Cowling’s lawyer called the Allegedly Molested Law Student up. Here’s an excerpt from Cowling’s lawyer’s phone call with the student. Her name’s been blacked out:
Cowling’s lawyer then asks Molested Law Student (who happens to be in the midst of exam week) if she was aware of the allegations that had been made on her behalf.
This kind of testimony and the embarrassment of the ongoing litigation eventually led Mathews, Dinsdale & Clarke to issue a public statement exonerating Cowling, in exchange for his dropping his lawsuit against the two former associates.
The firm still faces a wrongful termination lawsuit from Adrian Jakibchuk, one of the associates who backed up the allegations, who was later fired from the firm.
“My side of the story hasn’t previously been fairly told,” says Cowling. “In January 2009, the firm considered firing Ms. Sara Diebel [the associate who made the allegations], but instead put her on a watch list. The firing decision was temporarily postponed. Later that week, the moot party happened. Just after the party, there was a leak and the associates learned about the firing decision. Then I and my two partners were falsely accused of sexual harassment. The firm decided to rescind its firing decision, and gave Diebel a hiring coach. The effect of the harassment allegation was to undo what had been done.”
I asked Cowling if he regretted filing his lawsuit against the associates, and thus vaulting the incident onto a national (and international) stage. “I couldn’t just let this go. It’s the area in which I practice,” he replied. “And I was exonerated, now publicly exonerated.”
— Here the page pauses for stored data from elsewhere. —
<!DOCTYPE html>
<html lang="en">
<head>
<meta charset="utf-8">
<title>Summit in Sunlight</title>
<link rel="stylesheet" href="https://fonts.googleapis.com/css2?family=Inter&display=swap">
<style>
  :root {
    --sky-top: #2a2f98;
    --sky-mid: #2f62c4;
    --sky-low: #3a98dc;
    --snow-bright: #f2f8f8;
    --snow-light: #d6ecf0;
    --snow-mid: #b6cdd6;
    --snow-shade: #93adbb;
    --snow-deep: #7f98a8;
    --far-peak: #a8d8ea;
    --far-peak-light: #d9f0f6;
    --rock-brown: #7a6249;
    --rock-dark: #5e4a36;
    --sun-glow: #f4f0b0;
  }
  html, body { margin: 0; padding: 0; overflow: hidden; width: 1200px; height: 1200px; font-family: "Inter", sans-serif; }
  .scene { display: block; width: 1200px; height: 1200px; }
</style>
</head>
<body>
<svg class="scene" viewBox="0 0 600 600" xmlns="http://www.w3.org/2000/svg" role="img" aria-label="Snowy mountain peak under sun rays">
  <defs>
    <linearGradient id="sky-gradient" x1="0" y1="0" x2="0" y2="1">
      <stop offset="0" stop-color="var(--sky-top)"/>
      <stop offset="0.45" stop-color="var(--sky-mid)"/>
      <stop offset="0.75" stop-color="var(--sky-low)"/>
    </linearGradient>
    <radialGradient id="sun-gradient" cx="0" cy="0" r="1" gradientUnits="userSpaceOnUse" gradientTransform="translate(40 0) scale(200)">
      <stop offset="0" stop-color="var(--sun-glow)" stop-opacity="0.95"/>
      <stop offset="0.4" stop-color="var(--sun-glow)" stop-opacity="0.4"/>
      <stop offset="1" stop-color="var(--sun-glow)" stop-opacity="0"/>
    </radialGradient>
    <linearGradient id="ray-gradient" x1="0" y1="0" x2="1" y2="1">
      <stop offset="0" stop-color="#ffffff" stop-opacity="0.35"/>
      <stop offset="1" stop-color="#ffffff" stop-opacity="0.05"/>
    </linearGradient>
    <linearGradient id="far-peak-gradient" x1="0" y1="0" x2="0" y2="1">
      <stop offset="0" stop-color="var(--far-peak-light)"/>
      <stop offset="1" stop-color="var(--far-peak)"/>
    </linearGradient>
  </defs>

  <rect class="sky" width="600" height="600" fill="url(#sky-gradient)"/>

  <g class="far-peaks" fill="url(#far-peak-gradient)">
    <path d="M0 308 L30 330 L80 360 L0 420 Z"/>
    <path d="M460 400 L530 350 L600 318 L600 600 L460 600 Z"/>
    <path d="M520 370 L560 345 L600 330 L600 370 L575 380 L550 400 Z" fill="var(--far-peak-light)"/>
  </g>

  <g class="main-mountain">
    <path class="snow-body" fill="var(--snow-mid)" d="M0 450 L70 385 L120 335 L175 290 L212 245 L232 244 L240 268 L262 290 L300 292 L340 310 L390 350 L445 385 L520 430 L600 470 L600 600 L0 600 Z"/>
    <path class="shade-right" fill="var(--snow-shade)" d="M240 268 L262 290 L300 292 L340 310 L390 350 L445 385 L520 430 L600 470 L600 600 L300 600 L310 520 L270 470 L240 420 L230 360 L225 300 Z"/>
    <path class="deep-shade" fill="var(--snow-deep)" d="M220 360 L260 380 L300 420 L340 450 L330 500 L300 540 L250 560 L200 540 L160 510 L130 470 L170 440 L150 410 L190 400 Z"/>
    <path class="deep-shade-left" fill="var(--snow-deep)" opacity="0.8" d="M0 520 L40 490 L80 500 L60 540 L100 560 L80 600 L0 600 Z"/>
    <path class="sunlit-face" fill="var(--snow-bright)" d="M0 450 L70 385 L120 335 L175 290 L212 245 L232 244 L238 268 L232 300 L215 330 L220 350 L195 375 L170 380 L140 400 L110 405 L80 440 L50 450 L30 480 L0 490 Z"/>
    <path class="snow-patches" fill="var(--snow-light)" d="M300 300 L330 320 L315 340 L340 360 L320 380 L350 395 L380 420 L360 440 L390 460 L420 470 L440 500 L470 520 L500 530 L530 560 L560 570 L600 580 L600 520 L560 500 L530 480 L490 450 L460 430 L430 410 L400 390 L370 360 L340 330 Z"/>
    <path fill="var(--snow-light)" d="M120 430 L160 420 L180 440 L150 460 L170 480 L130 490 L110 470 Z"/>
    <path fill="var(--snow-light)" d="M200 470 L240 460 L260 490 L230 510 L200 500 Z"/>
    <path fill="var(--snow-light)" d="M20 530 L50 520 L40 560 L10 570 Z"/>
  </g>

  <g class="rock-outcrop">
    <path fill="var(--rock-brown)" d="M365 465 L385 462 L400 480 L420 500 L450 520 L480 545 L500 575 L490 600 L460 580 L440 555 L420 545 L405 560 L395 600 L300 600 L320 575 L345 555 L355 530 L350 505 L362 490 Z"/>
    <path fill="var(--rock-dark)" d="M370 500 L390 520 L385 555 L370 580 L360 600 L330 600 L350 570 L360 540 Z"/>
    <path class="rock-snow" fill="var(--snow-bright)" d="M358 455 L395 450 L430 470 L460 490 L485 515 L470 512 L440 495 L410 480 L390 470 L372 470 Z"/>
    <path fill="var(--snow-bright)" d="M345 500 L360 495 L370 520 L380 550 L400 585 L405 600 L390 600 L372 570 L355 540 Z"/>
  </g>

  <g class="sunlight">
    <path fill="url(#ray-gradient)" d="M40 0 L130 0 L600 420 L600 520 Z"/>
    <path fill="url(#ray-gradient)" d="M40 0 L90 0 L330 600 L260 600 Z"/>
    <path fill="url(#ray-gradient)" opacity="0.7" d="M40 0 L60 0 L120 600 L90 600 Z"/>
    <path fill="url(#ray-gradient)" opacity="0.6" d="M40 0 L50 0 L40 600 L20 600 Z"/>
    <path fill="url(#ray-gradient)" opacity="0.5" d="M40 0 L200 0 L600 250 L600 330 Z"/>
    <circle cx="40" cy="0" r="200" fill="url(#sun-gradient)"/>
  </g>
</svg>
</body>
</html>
Kash is an editor emeritus of Above the Law. She now spends her days at Forbes writing about privacy, technology and the law at The Not-So Private Parts.